**WHAT THE EXERCISE ASKS**
Only the lines from the beginning of the entries through the one that holds "246L494 210C493 270" may appear in the answer, written out exactly and free of pictures.

**Source texts of formatted documents**
>>

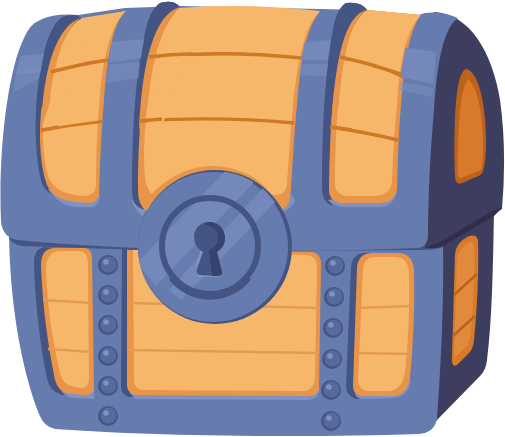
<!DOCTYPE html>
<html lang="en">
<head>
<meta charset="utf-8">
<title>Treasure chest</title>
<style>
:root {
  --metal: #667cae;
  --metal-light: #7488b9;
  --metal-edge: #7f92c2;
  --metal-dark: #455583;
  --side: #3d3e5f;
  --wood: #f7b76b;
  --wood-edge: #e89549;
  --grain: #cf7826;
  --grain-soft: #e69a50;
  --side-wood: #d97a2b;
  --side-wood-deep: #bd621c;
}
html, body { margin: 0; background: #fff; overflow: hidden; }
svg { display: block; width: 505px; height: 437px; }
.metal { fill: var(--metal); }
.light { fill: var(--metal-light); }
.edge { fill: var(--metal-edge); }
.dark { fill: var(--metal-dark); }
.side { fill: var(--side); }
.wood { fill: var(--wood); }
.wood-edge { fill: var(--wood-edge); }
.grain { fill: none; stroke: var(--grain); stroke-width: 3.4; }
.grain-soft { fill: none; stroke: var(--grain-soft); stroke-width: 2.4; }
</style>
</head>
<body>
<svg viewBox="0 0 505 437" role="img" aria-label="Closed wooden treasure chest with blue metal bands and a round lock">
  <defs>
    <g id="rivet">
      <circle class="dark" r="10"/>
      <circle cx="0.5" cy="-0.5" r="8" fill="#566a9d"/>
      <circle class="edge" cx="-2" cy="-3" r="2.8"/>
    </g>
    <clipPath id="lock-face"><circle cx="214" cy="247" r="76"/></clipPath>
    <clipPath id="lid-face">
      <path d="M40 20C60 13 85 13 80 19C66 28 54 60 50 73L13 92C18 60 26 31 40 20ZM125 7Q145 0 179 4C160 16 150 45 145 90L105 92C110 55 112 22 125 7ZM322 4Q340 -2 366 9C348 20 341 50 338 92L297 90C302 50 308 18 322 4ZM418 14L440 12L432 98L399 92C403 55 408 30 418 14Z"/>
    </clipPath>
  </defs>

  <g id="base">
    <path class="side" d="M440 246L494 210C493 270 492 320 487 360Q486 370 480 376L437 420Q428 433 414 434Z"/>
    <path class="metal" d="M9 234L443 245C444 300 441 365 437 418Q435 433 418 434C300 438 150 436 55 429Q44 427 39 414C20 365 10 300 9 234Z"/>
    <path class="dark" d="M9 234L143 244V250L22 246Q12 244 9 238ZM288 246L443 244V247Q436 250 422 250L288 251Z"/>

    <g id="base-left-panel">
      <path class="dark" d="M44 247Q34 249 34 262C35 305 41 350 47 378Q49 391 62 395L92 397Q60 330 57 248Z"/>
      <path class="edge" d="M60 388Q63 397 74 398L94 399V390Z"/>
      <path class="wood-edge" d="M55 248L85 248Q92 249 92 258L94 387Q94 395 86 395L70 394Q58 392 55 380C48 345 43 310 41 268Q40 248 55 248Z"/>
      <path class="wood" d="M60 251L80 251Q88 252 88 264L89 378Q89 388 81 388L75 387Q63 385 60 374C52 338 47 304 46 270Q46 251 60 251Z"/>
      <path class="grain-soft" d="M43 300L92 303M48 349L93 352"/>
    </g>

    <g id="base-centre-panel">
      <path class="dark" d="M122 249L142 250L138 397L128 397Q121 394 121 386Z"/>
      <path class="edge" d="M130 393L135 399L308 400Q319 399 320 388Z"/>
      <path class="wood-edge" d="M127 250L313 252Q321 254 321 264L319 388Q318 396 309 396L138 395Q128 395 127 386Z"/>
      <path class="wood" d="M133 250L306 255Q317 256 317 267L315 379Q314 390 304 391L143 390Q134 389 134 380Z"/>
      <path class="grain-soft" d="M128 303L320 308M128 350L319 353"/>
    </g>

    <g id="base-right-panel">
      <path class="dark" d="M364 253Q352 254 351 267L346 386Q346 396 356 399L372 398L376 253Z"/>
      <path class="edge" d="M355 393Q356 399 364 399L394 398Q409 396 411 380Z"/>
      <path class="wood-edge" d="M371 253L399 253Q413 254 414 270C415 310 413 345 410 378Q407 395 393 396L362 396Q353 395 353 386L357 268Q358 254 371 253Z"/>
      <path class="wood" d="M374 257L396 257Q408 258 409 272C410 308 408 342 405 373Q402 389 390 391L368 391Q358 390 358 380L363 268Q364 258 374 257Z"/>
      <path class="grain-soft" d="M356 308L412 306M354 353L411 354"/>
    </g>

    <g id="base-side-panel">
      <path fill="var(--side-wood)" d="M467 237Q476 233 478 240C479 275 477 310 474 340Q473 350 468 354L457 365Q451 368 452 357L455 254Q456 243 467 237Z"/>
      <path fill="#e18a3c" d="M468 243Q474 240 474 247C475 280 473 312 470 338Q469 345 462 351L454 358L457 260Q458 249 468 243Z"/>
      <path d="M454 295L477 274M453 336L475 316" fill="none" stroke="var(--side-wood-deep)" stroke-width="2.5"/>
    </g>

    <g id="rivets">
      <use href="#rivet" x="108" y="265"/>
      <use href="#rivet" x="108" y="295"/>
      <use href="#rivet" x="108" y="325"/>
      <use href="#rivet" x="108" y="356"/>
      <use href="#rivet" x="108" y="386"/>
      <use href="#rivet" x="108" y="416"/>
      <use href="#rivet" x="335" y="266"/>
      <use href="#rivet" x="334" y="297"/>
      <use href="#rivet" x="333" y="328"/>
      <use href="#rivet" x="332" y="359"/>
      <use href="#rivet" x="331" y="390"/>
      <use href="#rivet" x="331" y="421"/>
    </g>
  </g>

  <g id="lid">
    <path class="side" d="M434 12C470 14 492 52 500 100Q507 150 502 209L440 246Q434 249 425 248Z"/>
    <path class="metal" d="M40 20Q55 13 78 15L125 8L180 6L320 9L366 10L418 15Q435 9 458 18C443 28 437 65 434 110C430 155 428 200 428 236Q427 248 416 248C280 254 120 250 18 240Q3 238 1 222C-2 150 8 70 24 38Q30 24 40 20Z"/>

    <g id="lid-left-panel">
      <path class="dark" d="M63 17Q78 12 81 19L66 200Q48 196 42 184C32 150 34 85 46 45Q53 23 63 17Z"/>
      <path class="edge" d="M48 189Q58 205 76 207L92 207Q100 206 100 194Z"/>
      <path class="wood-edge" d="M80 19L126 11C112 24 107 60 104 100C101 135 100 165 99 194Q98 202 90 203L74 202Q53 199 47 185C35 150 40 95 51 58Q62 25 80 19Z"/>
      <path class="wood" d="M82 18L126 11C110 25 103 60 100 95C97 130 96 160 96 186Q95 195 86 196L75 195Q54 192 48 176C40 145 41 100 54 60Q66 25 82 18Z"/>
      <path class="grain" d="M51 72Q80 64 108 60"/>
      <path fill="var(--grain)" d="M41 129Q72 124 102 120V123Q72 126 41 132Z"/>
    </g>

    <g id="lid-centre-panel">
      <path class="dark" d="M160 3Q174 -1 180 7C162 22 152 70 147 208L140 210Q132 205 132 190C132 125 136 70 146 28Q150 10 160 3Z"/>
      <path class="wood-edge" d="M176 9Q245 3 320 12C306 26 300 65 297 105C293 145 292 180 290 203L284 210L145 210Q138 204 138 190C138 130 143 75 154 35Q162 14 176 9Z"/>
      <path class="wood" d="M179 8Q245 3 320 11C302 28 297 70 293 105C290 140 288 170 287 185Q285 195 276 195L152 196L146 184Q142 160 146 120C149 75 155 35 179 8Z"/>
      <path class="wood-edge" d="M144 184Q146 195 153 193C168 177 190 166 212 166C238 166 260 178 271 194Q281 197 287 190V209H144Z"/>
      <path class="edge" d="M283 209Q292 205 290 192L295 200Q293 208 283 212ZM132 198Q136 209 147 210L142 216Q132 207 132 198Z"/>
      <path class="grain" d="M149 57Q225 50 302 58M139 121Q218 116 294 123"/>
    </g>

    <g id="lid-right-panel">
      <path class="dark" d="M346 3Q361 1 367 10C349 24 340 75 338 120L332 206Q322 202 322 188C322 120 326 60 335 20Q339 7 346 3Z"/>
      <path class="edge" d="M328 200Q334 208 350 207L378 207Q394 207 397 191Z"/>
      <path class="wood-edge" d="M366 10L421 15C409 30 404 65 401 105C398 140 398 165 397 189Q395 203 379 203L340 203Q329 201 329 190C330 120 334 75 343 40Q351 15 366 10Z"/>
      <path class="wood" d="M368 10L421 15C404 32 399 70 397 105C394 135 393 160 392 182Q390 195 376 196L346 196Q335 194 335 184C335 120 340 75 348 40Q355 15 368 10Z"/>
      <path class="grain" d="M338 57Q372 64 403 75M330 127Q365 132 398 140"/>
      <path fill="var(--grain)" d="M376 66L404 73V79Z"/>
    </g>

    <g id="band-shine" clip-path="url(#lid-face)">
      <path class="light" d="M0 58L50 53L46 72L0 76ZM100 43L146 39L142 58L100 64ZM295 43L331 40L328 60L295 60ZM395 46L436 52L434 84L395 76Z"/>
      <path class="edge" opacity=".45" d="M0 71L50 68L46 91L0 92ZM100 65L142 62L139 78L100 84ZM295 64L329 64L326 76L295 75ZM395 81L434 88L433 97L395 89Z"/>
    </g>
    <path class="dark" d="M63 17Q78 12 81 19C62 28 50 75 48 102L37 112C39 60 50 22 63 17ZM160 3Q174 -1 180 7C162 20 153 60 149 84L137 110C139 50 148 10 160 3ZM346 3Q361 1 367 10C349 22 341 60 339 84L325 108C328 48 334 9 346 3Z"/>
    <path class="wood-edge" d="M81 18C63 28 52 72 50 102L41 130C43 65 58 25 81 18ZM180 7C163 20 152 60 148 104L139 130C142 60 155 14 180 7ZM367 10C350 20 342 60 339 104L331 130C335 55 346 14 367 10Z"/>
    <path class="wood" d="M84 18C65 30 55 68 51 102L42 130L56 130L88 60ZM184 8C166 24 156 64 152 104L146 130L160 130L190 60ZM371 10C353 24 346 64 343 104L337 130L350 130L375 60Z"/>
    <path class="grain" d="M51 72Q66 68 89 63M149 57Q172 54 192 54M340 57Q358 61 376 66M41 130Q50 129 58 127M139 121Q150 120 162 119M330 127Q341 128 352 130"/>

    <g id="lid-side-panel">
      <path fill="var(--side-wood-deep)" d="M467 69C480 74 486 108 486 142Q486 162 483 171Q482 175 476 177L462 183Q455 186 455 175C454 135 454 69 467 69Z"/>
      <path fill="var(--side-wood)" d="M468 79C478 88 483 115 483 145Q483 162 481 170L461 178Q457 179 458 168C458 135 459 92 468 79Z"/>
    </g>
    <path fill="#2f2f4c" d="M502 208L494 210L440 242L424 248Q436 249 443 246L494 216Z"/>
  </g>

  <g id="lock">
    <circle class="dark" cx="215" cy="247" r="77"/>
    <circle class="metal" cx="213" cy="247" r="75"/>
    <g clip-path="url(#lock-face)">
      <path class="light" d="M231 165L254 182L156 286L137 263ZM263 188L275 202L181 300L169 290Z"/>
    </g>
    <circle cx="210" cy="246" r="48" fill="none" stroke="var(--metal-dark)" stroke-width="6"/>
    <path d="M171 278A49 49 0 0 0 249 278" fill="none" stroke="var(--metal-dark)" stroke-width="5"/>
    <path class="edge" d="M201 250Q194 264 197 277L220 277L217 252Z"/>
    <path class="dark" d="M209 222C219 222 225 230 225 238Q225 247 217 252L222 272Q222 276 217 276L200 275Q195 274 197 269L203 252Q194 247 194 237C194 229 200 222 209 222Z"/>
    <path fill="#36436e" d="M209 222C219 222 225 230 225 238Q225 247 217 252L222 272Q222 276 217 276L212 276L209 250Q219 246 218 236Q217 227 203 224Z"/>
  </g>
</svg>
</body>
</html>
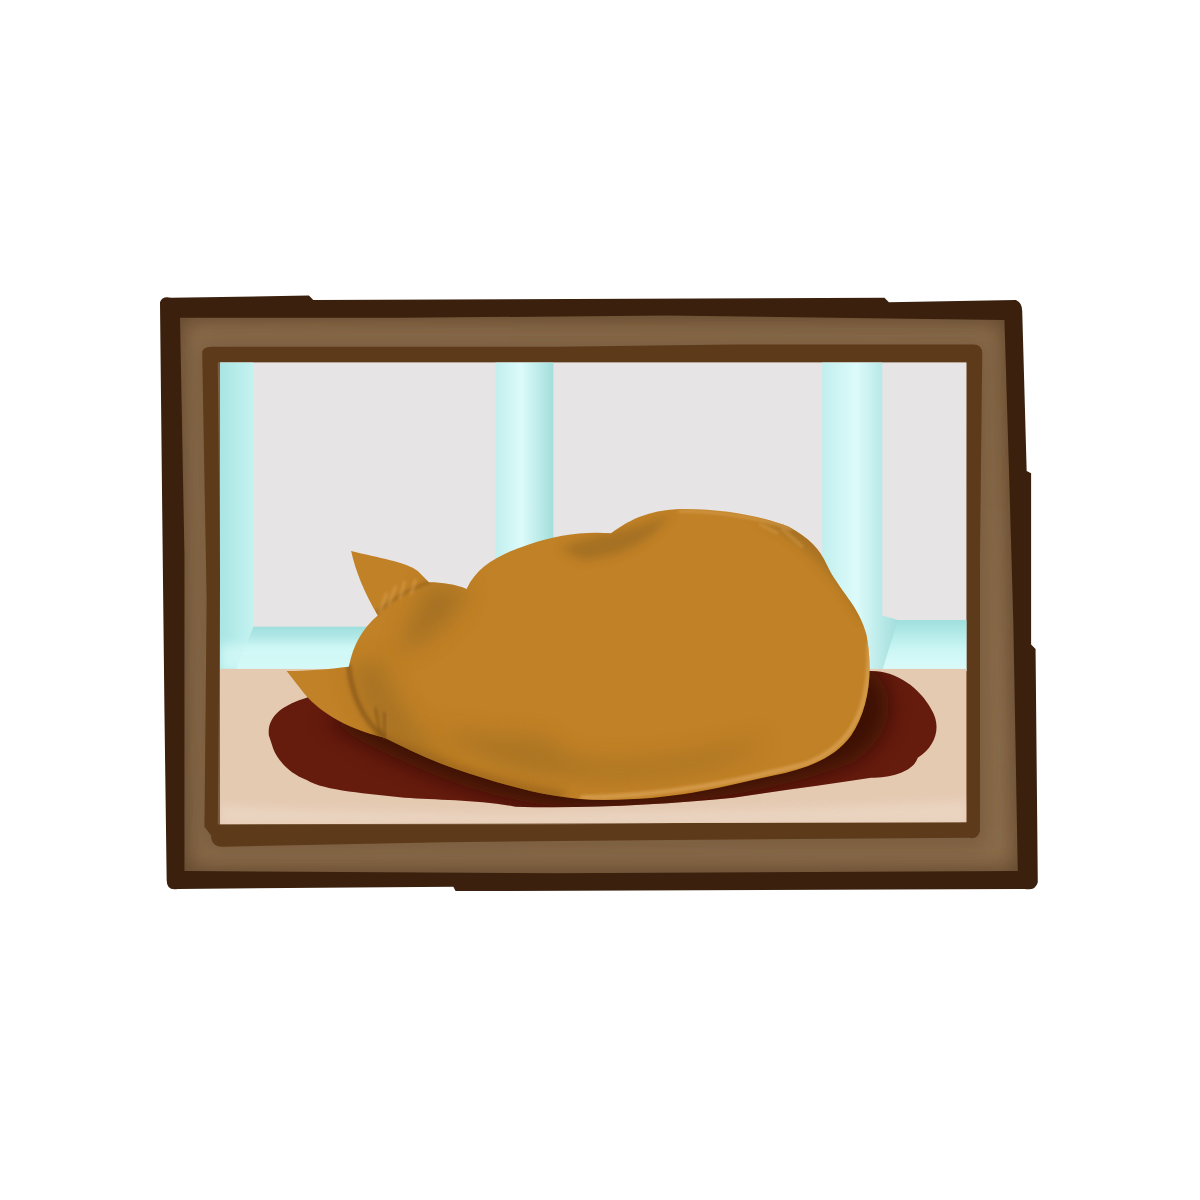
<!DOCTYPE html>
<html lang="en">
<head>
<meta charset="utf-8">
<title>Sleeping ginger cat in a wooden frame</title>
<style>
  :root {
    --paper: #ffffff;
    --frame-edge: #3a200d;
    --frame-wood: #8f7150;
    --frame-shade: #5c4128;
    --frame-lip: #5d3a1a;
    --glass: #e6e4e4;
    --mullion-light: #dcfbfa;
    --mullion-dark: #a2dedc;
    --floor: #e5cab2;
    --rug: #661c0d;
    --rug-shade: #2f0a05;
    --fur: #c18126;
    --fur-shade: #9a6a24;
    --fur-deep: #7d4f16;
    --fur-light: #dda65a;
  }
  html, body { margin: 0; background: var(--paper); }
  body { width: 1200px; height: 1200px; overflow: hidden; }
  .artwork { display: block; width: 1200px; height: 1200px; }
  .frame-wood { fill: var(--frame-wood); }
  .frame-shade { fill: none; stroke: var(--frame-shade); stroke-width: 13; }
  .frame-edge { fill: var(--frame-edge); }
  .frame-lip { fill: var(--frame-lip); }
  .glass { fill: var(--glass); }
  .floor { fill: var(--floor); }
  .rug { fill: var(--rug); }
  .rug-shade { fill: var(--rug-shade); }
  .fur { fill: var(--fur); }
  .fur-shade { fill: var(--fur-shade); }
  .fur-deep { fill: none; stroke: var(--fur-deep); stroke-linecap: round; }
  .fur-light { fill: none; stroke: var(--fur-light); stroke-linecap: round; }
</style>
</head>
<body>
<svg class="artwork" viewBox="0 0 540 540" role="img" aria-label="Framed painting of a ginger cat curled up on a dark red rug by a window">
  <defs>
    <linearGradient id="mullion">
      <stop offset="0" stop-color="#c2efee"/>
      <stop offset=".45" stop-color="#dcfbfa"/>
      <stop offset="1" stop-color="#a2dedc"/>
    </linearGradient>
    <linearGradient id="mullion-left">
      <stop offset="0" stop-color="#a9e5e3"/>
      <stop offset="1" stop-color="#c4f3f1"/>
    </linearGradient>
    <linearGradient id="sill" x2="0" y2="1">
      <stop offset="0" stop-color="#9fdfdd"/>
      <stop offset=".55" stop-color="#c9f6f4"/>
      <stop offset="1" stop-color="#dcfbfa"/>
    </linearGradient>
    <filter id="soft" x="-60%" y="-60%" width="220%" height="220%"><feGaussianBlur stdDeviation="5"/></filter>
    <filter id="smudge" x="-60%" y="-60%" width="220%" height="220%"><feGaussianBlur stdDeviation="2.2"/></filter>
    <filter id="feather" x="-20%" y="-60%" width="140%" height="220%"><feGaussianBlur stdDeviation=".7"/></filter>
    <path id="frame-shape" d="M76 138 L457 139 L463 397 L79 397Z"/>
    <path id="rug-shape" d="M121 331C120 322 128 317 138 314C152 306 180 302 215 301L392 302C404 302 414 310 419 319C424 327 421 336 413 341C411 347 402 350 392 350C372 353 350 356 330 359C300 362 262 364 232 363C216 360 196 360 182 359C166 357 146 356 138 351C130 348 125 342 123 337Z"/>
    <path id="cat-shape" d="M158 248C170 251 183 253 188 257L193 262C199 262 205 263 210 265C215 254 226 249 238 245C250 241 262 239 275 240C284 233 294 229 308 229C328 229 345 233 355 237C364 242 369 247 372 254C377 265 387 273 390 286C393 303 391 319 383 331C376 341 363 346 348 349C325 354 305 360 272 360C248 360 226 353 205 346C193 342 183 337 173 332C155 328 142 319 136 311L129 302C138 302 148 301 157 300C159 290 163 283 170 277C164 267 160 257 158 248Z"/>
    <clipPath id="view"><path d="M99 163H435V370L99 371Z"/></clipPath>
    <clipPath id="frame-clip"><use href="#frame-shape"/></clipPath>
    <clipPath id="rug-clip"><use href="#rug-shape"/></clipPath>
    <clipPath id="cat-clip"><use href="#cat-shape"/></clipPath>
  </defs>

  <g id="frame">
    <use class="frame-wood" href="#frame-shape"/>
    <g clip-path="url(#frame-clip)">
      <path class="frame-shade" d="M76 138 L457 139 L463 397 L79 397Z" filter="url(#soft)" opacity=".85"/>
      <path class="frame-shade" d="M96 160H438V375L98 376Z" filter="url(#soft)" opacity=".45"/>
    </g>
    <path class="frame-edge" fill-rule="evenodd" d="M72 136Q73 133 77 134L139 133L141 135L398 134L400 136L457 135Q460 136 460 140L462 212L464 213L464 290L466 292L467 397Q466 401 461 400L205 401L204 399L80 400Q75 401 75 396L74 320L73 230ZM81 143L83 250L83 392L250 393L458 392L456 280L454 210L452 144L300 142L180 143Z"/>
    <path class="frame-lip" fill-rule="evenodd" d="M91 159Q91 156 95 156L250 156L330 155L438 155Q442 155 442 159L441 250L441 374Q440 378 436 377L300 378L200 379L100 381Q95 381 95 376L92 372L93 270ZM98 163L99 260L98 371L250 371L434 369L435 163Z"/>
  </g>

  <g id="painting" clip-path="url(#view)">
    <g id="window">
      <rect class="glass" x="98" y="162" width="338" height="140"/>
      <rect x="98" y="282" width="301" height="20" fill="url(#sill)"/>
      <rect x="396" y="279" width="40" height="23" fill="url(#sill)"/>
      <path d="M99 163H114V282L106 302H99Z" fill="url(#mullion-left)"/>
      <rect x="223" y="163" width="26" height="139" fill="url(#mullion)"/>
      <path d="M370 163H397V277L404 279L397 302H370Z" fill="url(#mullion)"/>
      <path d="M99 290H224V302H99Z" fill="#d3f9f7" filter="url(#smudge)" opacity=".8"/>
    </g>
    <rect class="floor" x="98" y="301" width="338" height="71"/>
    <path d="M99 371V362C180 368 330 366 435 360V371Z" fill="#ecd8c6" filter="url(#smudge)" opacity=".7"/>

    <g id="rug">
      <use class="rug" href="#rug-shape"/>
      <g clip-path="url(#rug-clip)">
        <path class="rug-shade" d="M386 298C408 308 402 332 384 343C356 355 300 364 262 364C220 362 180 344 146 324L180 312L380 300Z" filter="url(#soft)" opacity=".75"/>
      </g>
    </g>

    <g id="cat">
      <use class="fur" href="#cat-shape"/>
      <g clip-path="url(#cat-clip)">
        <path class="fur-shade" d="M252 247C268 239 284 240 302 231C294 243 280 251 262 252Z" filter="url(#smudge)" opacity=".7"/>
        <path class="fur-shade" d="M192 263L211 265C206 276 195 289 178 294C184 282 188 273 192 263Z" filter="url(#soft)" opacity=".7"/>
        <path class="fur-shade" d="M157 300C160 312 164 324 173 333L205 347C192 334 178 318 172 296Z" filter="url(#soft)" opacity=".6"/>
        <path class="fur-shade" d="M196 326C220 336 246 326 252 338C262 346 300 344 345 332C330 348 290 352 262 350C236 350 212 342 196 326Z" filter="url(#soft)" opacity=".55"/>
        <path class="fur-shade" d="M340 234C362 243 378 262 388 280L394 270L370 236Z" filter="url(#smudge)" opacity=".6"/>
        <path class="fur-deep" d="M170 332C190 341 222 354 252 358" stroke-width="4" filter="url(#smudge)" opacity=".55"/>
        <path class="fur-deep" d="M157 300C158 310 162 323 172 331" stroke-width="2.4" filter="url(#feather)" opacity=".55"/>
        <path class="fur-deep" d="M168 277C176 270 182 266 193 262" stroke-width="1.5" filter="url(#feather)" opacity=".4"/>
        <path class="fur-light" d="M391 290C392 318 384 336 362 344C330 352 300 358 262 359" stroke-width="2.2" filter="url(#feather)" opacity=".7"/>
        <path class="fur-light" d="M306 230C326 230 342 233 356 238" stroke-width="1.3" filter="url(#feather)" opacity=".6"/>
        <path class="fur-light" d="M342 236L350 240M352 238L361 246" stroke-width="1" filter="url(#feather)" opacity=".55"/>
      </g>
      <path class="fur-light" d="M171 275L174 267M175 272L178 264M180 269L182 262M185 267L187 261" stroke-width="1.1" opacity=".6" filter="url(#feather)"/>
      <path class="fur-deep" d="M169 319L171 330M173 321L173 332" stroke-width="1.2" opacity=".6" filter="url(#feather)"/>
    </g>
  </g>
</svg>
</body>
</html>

<<

**YOUR RESPONSE**
<!DOCTYPE html>
<html lang="en">
<head>
<meta charset="utf-8">
<title>Treasure chest</title>
<style>
:root {
  --metal: #667cae;
  --metal-light: #7488b9;
  --metal-edge: #7f92c2;
  --metal-dark: #455583;
  --side: #3d3e5f;
  --wood: #f7b76b;
  --wood-edge: #e89549;
  --grain: #cf7826;
  --grain-soft: #e69a50;
  --side-wood: #d97a2b;
  --side-wood-deep: #bd621c;
}
html, body { margin: 0; background: #fff; overflow: hidden; }
svg { display: block; width: 505px; height: 437px; }
.metal { fill: var(--metal); }
.light { fill: var(--metal-light); }
.edge { fill: var(--metal-edge); }
.dark { fill: var(--metal-dark); }
.side { fill: var(--side); }
.wood { fill: var(--wood); }
.wood-edge { fill: var(--wood-edge); }
.grain { fill: none; stroke: var(--grain); stroke-width: 3.4; }
.grain-soft { fill: none; stroke: var(--grain-soft); stroke-width: 2.4; }
</style>
</head>
<body>
<svg viewBox="0 0 505 437" role="img" aria-label="Closed wooden treasure chest with blue metal bands and a round lock">
  <defs>
    <g id="rivet">
      <circle class="dark" r="10"/>
      <circle cx="0.5" cy="-0.5" r="8" fill="#566a9d"/>
      <circle class="edge" cx="-2" cy="-3" r="2.8"/>
    </g>
    <clipPath id="lock-face"><circle cx="214" cy="247" r="76"/></clipPath>
    <clipPath id="lid-face">
      <path d="M40 20C60 13 85 13 80 19C66 28 54 60 50 73L13 92C18 60 26 31 40 20ZM125 7Q145 0 179 4C160 16 150 45 145 90L105 92C110 55 112 22 125 7ZM322 4Q340 -2 366 9C348 20 341 50 338 92L297 90C302 50 308 18 322 4ZM418 14L440 12L432 98L399 92C403 55 408 30 418 14Z"/>
    </clipPath>
  </defs>

  <g id="base">
    <path class="side" d="M440 246L494 210C493 270 492 320 487 360Q486 370 480 376L437 420Q428 433 414 434Z"/>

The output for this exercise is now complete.